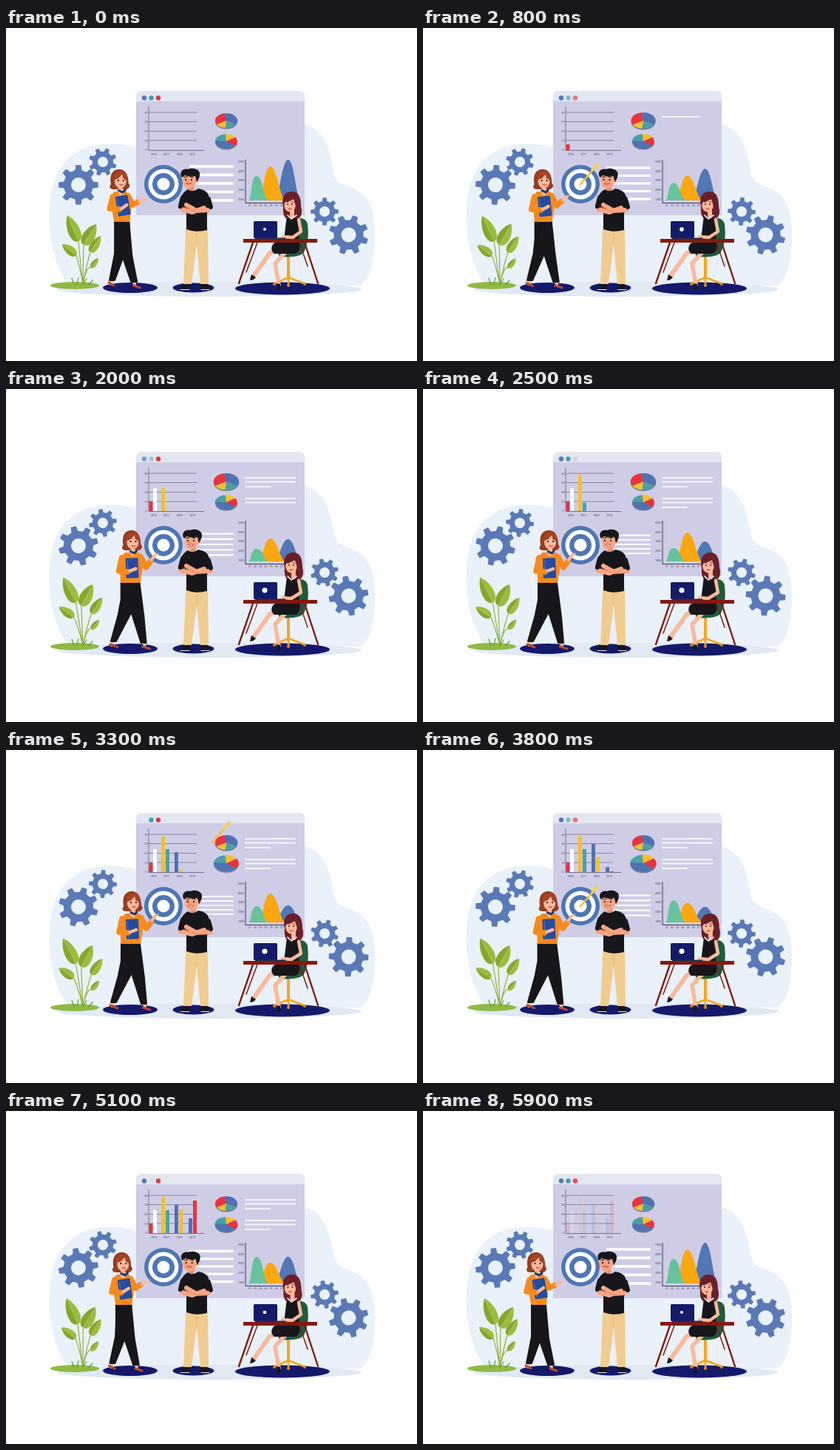
An HTML page for the animation above (6000 ms loop, 556x450 px).

```html
<!DOCTYPE html>
<html lang="en">
<head>
<meta charset="utf-8">
<title>Team dashboard</title>
<style>
  html, body { margin: 0; width: 100%; height: 100%; overflow: hidden; background: #fff; }
  svg { display: block; width: 556px; height: 450px; }
  text { font-family: Roboto, Arial, sans-serif; font-size: 3.6px; fill: #4b4a66; text-anchor: middle; }
  .round { fill: none; stroke-linecap: round; stroke-linejoin: round; }
</style>
</head>
<body>
<svg viewBox="0 0 556 450">
  <path fill="#e9f1fa" d="M84 347C64 318 56 276 59 242C61 205 74 178 103 164C133 151 168 157 185 165L395 128C428 132 438 160 443 194C446 216 468 211 484 226C500 242 501 280 497 309C494 330 488 342 480 348Z"/>
  <ellipse cx="275" cy="353" rx="206" ry="10" fill="#e1e9f3"/>
  <g fill="#14196b">
    <ellipse cx="168" cy="351" rx="37" ry="7"/>
    <ellipse cx="253.500" cy="351" rx="28" ry="6.500"/>
    <ellipse cx="374" cy="352" rx="64" ry="8.500"/>
  </g>
  <ellipse cx="93" cy="348" rx="33" ry="5" fill="#8fba45"/>
  <g id="plant"></g>
  <g id="gears" fill="#5b79b6" fill-rule="evenodd"></g>

  <path fill="#cfcde6" d="M176 99H404V253H176Z"/>
  <path fill="#e2e7f1" d="M176 99V92Q176 85 183 85H397Q404 85 404 92V99Z"/>
  <g id="dots"></g>
  <path fill="none" stroke="#77759a" stroke-width=".8" d="M193 114H258M193 126.500H258M193 139.500H258M193 152H258"/>
  <path fill="none" stroke="#5d5b78" stroke-width=".8" d="M193 106V165.500H268"/>
  <g id="bars"></g>
  <g id="pies"></g>
  <g id="notes" class="round" stroke="#f3f3fb" stroke-width="2.200"></g>
  <g id="rows" fill="#fff"></g>
  <g id="hills"></g>
  <path fill="none" stroke="#3a3950" d="M324 178V236.500H392"/>
  <g id="labels"></g>
  <g>
    <circle cx="213" cy="211" r="26" fill="#4f76b3"/>
    <circle cx="213" cy="211" r="20.500" fill="#fff"/>
    <circle cx="213" cy="211" r="15" fill="#4f76b3"/>
    <circle cx="213" cy="211" r="8.500" fill="#fff"/>
  </g>
  <g id="dart">
    <path class="round" stroke="#f5c02c" stroke-width="2.400" d="M213 211L236 185"/>
    <path class="round" stroke="#f8cf4a" stroke-width="3.800" d="M229 192L236 184.500"/>
  </g>
  <g id="presenter"></g>
  <g id="man"></g>

  <g class="round" stroke="#f5a81f">
    <path stroke-width="4" d="M382 308V338"/>
    <path stroke-width="2.600" d="M382 337L364 345M382 337L403 345M382 337V347"/>
  </g>
  <g fill="#d98e14">
    <circle cx="363" cy="346" r="2"/><circle cx="382" cy="348" r="2"/><circle cx="404" cy="346" r="2"/>
  </g>
  <path fill="#1f5a3c" d="M391 258Q405 254 408 265Q411 288 403 303Q397 311 370 309L368 304L390 300Z"/>
  <g id="sitter"></g>
  <g class="round" stroke="#7d1d14">
    <path stroke-width="2.400" d="M334 290L315 345M404 290L422 345"/>
    <path stroke-width="1.500" d="M340 290L325 330M397 290L408 322"/>
  </g>
  <path fill="#84190f" d="M321 285H421V290H321Z"/>
  <rect x="335" y="261" width="32" height="23" rx="1.500" fill="#141b68"/>
  <path fill="#262b55" d="M337 283.500H378V285.500H337Z"/>
  <circle id="lamp" cx="350" cy="272" fill="#fff"/>
</svg>

<script>
const LOOP = 6000, STEP = 100;
const $ = id => document.getElementById(id);
const clamp = v => Math.max(0, Math.min(1, v));
const ramp = (t, from, to) => clamp((t - from) / (to - from));
const mix = (a, b, k) => a + (b - a) * k;
const n = v => v.toFixed(2);

// Eased interpolation through [time, value] pairs.
function track(t, keys) {
  const i = keys.findIndex(k => k[0] > t);
  if (i < 1) return keys[i < 0 ? keys.length - 1 : 0][1];
  const [t0, a] = keys[i - 1], [t1, b] = keys[i];
  return mix(a, b, (1 - Math.cos(Math.PI * (t - t0) / (t1 - t0))) / 2);
}

const path = (d, fill, extra = '') => `<path d="${d}" fill="${fill}" ${extra}/>`;
const line = (d, color, w) => `<path class="round" d="${d}" stroke="${color}" stroke-width="${w}"/>`;
const oval = (x, y, rx, ry, fill) =>
  `<ellipse cx="${n(x)}" cy="${n(y)}" rx="${rx}" ry="${ry}" fill="${fill}"/>`;
const group = (x, y, inner, turn = 0) =>
  `<g transform="translate(${n(x)} ${n(y)}) rotate(${n(turn)})">${inner}</g>`;

// Limb between two poses; joints are [x, y, x', y'].
const limb = (k, color, w, joints) =>
  line('M' + joints.map(j => n(mix(j[0], j[2], k)) + ' ' + n(mix(j[1], j[3], k))).join('L'), color, w);

// Body part from horizontal slices [y, left, right, left', right'].
function body(k, fill, slices) {
  const left = slices.map(s => n(mix(s[1], s[3], k)) + ' ' + s[0]);
  const right = slices.map(s => n(mix(s[2], s[4], k)) + ' ' + s[0]).reverse();
  return path('M' + left.concat(right).join('L') + 'Z', fill,
    `stroke="${fill}" stroke-width="2" stroke-linejoin="round"`);
}

function gear(r) {
  const teeth = 8, pts = [];
  for (let i = 0; i < teeth; i++) {
    for (const [off, k] of [[-.29, .75], [-.17, 1], [.17, 1], [.29, .75]]) {
      const a = (i + off) / teeth * 2 * Math.PI;
      pts.push(n(r * k * Math.cos(a)) + ' ' + n(r * k * Math.sin(a)));
    }
  }
  const h = r * .37;
  return `<path d="M${pts.join('L')}ZM${h} 0A${h} ${h} 0 1 0 ${-h} 0A${h} ${h} 0 1 0 ${h} 0Z"/>`;
}

const GEARS = [[98, 212, 27, 1], [131, 181, 19, -1], [431, 248, 19, 1], [463.5, 279.5, 27, -1]];
const drawGears = t => GEARS.map(([x, y, r, dir]) =>
  group(x, y, gear(r), dir * 360 * t / LOOP + (dir < 0 ? 20 : 0))).join('');

const DOTS = [[187, '#5478b6', 300, 300], [196.5, '#3f9fb0', 620, 300], [206, '#e9343f', 1050, 400]];
const drawDots = t => DOTS.map(([x, color, mid, w]) =>
  `<circle cx="${x}" cy="94.500" r="3.200" fill="${color}" opacity="${n(clamp(Math.abs(t % 1500 - mid) / w))}"/>`).join('');

const RED = '#e8333f', GOLD = '#f6bf2f', TEAL = '#4ba0a8', BLUE = '#4f72b2';
const BARS = [
  [193.5, 13, RED, 230], [199, 31, '#fff', 830], [210, 49, GOLD, 1400], [216, 31, TEAL, 2150],
  [228, 38, BLUE, 2630], [234, 32, GOLD, 3200], [247, 20, BLUE, 3480], [253, 44, RED, 3780]
];
function drawBars(t) {
  const rects = BARS.map(([x, h, color, start]) => {
    const now = h * ramp(t, start, start + 950);
    return `<rect x="${x}" y="${n(165 - now)}" width="5" height="${n(now)}" fill="${color}"/>`;
  });
  return `<g opacity="${n(1 - ramp(t, 5300, 6000))}">${rects.join('')}</g>`;
}

function pie(y, scale, slices) {
  const rx = 15 * scale, ry = 9.8 * scale;
  const at = deg => {
    const a = deg * Math.PI / 180;
    return n(298 + rx * Math.cos(a)) + ' ' + n(y + ry * Math.sin(a));
  };
  return oval(298, y + 1.8, n(rx), n(ry), '#77809c') + slices.map(([from, to, color]) =>
    path(`M298 ${y}L${at(from)}A${n(rx)} ${n(ry)} 0 0 1 ${at(to)}Z`, color)).join('');
}
function drawPies(t) {
  const first = track(t, [[0, 1], [1300, 1.15], [2600, 1.15], [3500, 1]]);
  const second = track(t, [[2500, 1], [3300, 1.13], [4200, 1.2], [5400, 1]]);
  return pie(125, first, [[-100, 30, BLUE], [30, 95, TEAL], [95, 150, GOLD], [150, 260, RED]]) +
    pie(153, second, [[-35, 40, RED], [40, 185, BLUE], [185, 265, TEAL], [265, 325, GOLD]]);
}

const NOTES = [[120, 69, 600], [125.5, 69, 870], [132, 35, 1140], [148, 69, 1470], [153.5, 69, 1730], [160, 35, 2000]];
const drawNotes = t => NOTES.map(([y, w, start]) => {
  const k = ramp(t, start, start + 270);
  return k ? `<path d="M324 ${y}h${n((w - 2) * k)}"/>` : '';
}).join('');

function drawRows(t) {
  const k = .75 + .25 * Math.cos(2 * Math.PI * t / LOOP);
  return [-2, -1, 0, 1, 2].map(i =>
    `<rect x="248" y="${n(210 + i * 11.5 * k - 1.7 * k)}" width="60" height="${n(3.4 * k)}" rx="1"/>`).join('');
}

const HILLS = [
  ['#5376b5', 365, 381.5, 399, [[0, 55], [1500, 33], [2500, 27], [3300, 23], [4300, 19], [5100, 36], [5900, 55]]],
  ['#fba70f', 343, 357.5, 378, [[0, 46], [1500, 23], [2500, 39], [3300, 39], [4300, 14], [5100, 28], [5900, 46]]],
  ['#67c39b', 328.5, 339, 355, [[0, 33], [1500, 16], [2500, 18], [3300, 22], [4300, 38], [5100, 36], [5900, 33]]]
];
const drawHills = t => HILLS.map(([color, l, c, r, keys]) => {
  const top = n(233 - track(t, keys));
  return path(`M${l} 233C${l + 4} 230 ${c - 8} ${top} ${c} ${top}C${c + 9} ${top} ${r - 7} 231 ${r} 233Z`, color);
}).join('');

function leaf(x, y, tx, ty, w) {
  const dx = tx - x, dy = ty - y, len = Math.hypot(dx, dy);
  const side = s => `C${n(x - dy / len * w * s)} ${n(y + dx / len * w * s)} ` +
    `${n(tx - dy / len * w * s - dx * .35)} ${n(ty + dx / len * w * s - dy * .35)} ${tx} ${ty}`;
  return line(`M${x} ${y}Q${mix(x, 104, .5)} 320 104 346`, '#88ab35', 1.1) +
    path(`M${x} ${y}${side(1)}Z`, '#9abd3c') + path(`M${x} ${y}${side(-1)}Z`, '#84a72e') +
    line(`M${x} ${y}L${n(mix(x, tx, .85))} ${n(mix(y, ty, .85))}`, '#b4cf66', .6);
}
const sway = (deg, inner) => `<g transform="rotate(${n(deg)} 104 346)">${inner}</g>`;
const drawPlant = k =>
  sway(-3.5 * k, leaf(98, 288, 83, 253, 11) + leaf(105, 293, 122, 265, 11)) +
  sway(-5 * k, leaf(95, 307, 76, 292, 8)) +
  sway(2 * k, leaf(114, 303, 128, 281, 8) + leaf(115, 324, 125, 311, 5)) +
  line('M92 347L89 338M96 347L98 337M104 347L109 339M112 347L117 341', '#6c9a32', 1.2);

const SKIN = '#fcb99a', INK = '#17161b';

function drawPresenter(k) {
  const sweater = '#f68a1e', folder = '#254a9f';
  const head =
    path('M-2 -15C9 -16 12 -5 12 4Q16 8 10 12H-9Q-16 11 -12 5C-14 -8 -10 -14 -2 -15Z', '#963d20') +
    line('M1 8V17', SKIN, 6) + oval(1, 1, 8, 9.5, SKIN) +
    path('M-9 0Q-8 -12 1 -13Q11 -11 10 1Q5 -2 3 -8Q-2 -2 -9 0Z', '#a74424') +
    oval(-2, 0, 1, 1.2, INK) + oval(5, 0, 1, 1.2, INK) +
    line('M-4 -3.500L-1 -4M4 -4L7 -3.500', '#6d2814', .8) +
    line('M0 5.500Q2 7.500 4.500 5.500', '#d43b38', 1.1);
  return limb(k, SKIN, 4, [[144, 341, 145, 342], [142, 346, 143, 346]]) +
    limb(k, SKIN, 4, [[173, 343, 187, 342], [174, 348, 188, 347]]) +
    limb(k, '#b54a2c', 3, [[139, 344, 141, 345], [146, 348, 151, 349]]) +
    limb(k, '#b54a2c', 3, [[172, 348, 185, 348], [181, 351, 195, 351]]) +
    body(k, INK, [[262, 147, 166, 156, 181], [285, 147, 166, 156, 179], [305, 147, 160, 152, 168], [341, 140, 147, 142, 149]]) +
    body(k, INK, [[262, 147, 166, 156, 181], [285, 151, 168, 164, 184], [308, 157, 170, 172, 187], [343, 169, 177, 183, 190]]) +
    body(k, sweater, [[222, 147, 162, 162, 180], [228, 142, 167, 156, 185], [245, 144, 168, 156, 184], [261, 147, 166, 156, 181]]) +
    limb(k, sweater, 7.5, [[165, 227, 183, 227], [171, 239, 190, 241], [178, 235.5, 196, 233]]) +
    limb(k, SKIN, 4, [[180, 235, 197, 231], [187, 232, 202, 224]]) +
    limb(k, SKIN, 1.6, [[186, 232, 201, 225], [191, 230, 206, 222]]) +
    group(mix(158, 171, k), mix(240, 242, k),
      `<rect x="-8.500" y="-13.500" width="17" height="27" rx="1" fill="${folder}"/>` +
      line('M-6 -11V11', '#4d70bd', 1), mix(-10, -2, k)) +
    limb(k, sweater, 7.5, [[144, 228, 157, 228], [140, 244, 153, 246], [153, 245, 165, 247]]) +
    limb(k, SKIN, 4.5, [[156, 244, 168, 246], [163, 239, 176, 243]]) +
    group(mix(153.5, 171, k), 206, head) +
    limb(k, '#27336d', 3, [[152, 219.5, 169, 219.5], [157, 222, 174, 222], [161, 219, 177, 219]]);
}

function drawMan(k) {
  const tan = '#f1cc91', skin = '#f7a583';
  const smile = mix(5.2, 8.5, k);
  const head =
    line('M2 8V16', '#e58f6d', 8) + oval(0, 1, 9.3, 11, skin) + oval(10, 1, 2, 3, skin) +
    path('M-10 -3C-15 -10 -8 -16 -2 -14C4 -17 15 -14 14 -7C14 -3 12 0 10 3L8 -5Q0 -3 -6 -6Z', INK) +
    oval(-5, 0, 1, 1.2, INK) + oval(3, 0, 1, 1.2, INK) +
    line('M-7 -3.500L-3 -4M1 -4L5 -3.500', INK, 1.1) + line('M-1.500 1L-2.500 4H-1', '#d9805f', .8) +
    path(`M-4.500 5Q-1 ${n(smile + 2)} 3 5Q-1 ${n(mix(6, 5.4, k))} -4.500 5Z`, '#fff', 'stroke="#b9392f" stroke-width=".8"');
  return path('M235 353Q235 348 243 346H249V353Z', INK) +
    path('M263 346H272Q277 350 275 353H263Z', INK) +
    line('M236 353.500H248M264 353.500H275', '#fff', .9) +
    path('M243 270H273L274 346H263L258 292L251 346H240Q242 305 243 270Z', tan) +
    line('M258 278V292', '#d9b277', .8) +
    group(mix(248, 251, k), 205, head) +
    path('M246 218Q252 223 260 217Q272 219 274 226L278 243L272 250V273Q258 277 244 272V250L233 243Q235 224 246 218Z', INK) +
    line(`M${n(mix(238, 236, k))} 245L252 249L268 243`, skin, 6) +
    line(`M${n(mix(273, 277, k))} 246L258 247L244 239`, skin, 6) +
    line('M241 242L256 248L268 249', '#d98664', .7) +
    line('M239 229L236 241M274 231L277 242', INK, 6);
}

function drawSitter(k) {
  const hair = '#6a2028';
  const x = mix(386, 388, k);
  const head =
    path('M-1 -16C11 -17 13 -6 13 4Q16 16 10 20H-7Q-12 17 -11 5C-14 -9 -9 -15 -1 -16Z', hair) +
    line('M1 8V17', SKIN, 6) + oval(-2, 2, 7.8, 9.5, SKIN) +
    path('M-11 3Q-10 -12 0 -14Q11 -10 8 8Q5 2 3 -6Q-3 -2 -8 -2Z', hair) +
    oval(-5, 1, .9, 1.1, INK) + oval(1, 1, .9, 1.1, INK) +
    line('M-7 -2H-4M0 -2H3', '#4f151b', .8) + line('M-4 7Q-2 8.500 0 7', '#cf3940', 1.1);
  return line('M378 303L364 318L369 347', SKIN, 5.5) +
    path('M366 345L371 346L371 354L367 354Z', INK) +
    line('M380 299L357 304L335 335', SKIN, 6) +
    path('M332 333L338 337Q335 341 330 341Z', INK) +
    path('M380 253Q392 249 397 256L396 282Q401 302 391 305L363 305Q356 299 362 291L376 286Z', INK) +
    group(x, 237, head) +
    line('M381 253L386 258L393 253', '#f1f1f3', 1.6) +
    line(`M396 259L399 275L${n(mix(388, 386, k))} 283L374 282`, SKIN, 4.5);
}

function drawLabels() {
  const put = (x, y, s) => `<text x="${x}" y="${y}">${s}</text>`;
  const years = [2016, 2017, 2018, 2019].map((s, i) => put(200 + i * 17.4, 172, s));
  const counts = [40, 30, 20, 10, 0].map((s, i) => put(189.5, 115.5 + i * 12.7, s));
  const sums = [5, 4, 3, 2, 1].map((s, i) => put(318, 182 + i * 12.7, s * 1000));
  const months = Array.from({ length: 8 }, (_, i) => put(330 + i * 7.2, 241, '0' + (i + 1)));
  return [...years, ...counts, ...sums, ...months].join('');
}

function drawDart(t) {
  const u = t % 3000, away = 1 - ramp(u, 200, 600);
  $('dart').setAttribute('transform', `translate(${n(88 * away)} ${n(-115 * away)})`);
  $('dart').setAttribute('opacity', n(ramp(u, 150, 280) * (1 - ramp(u, 1700, 2000))));
}

function render(t) {
  const lean = track(t, [[0, .02], [700, .5], [1500, .94], [2500, 1], [3300, 1], [4300, .9], [5100, .22], [5900, 0]]);
  $('plant').innerHTML = drawPlant(lean);
  $('gears').innerHTML = drawGears(t);
  $('dots').innerHTML = drawDots(t);
  $('bars').innerHTML = drawBars(t);
  $('pies').innerHTML = drawPies(t);
  $('notes').innerHTML = drawNotes(t);
  $('notes').setAttribute('opacity', n(1 - ramp(t, 5300, 5800)));
  $('rows').innerHTML = drawRows(t);
  $('hills').innerHTML = drawHills(t);
  drawDart(t);
  $('presenter').innerHTML = drawPresenter(lean);
  $('man').innerHTML = drawMan(lean);
  $('sitter').innerHTML = drawSitter(lean);
  $('lamp').setAttribute('r', n(mix(2, 3.6, lean)));
}

$('labels').innerHTML = drawLabels();
const begin = performance.now();
let shown = -1;
function tick() {
  const t = Math.floor((performance.now() - begin) % LOOP / STEP) * STEP;
  if (t !== shown) render(shown = t);
  requestAnimationFrame(tick);
}
tick();
</script>
</body>
</html>
```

What you should do: Every line with "ellipse" in it should be copied from the entries above.

Output for this exercise:
  <ellipse cx="275" cy="353" rx="206" ry="10" fill="#e1e9f3"/>
    <ellipse cx="168" cy="351" rx="37" ry="7"/>
    <ellipse cx="253.500" cy="351" rx="28" ry="6.500"/>
    <ellipse cx="374" cy="352" rx="64" ry="8.500"/>
  <ellipse cx="93" cy="348" rx="33" ry="5" fill="#8fba45"/>
  `<ellipse cx="${n(x)}" cy="${n(y)}" rx="${rx}" ry="${ry}" fill="${fill}"/>`;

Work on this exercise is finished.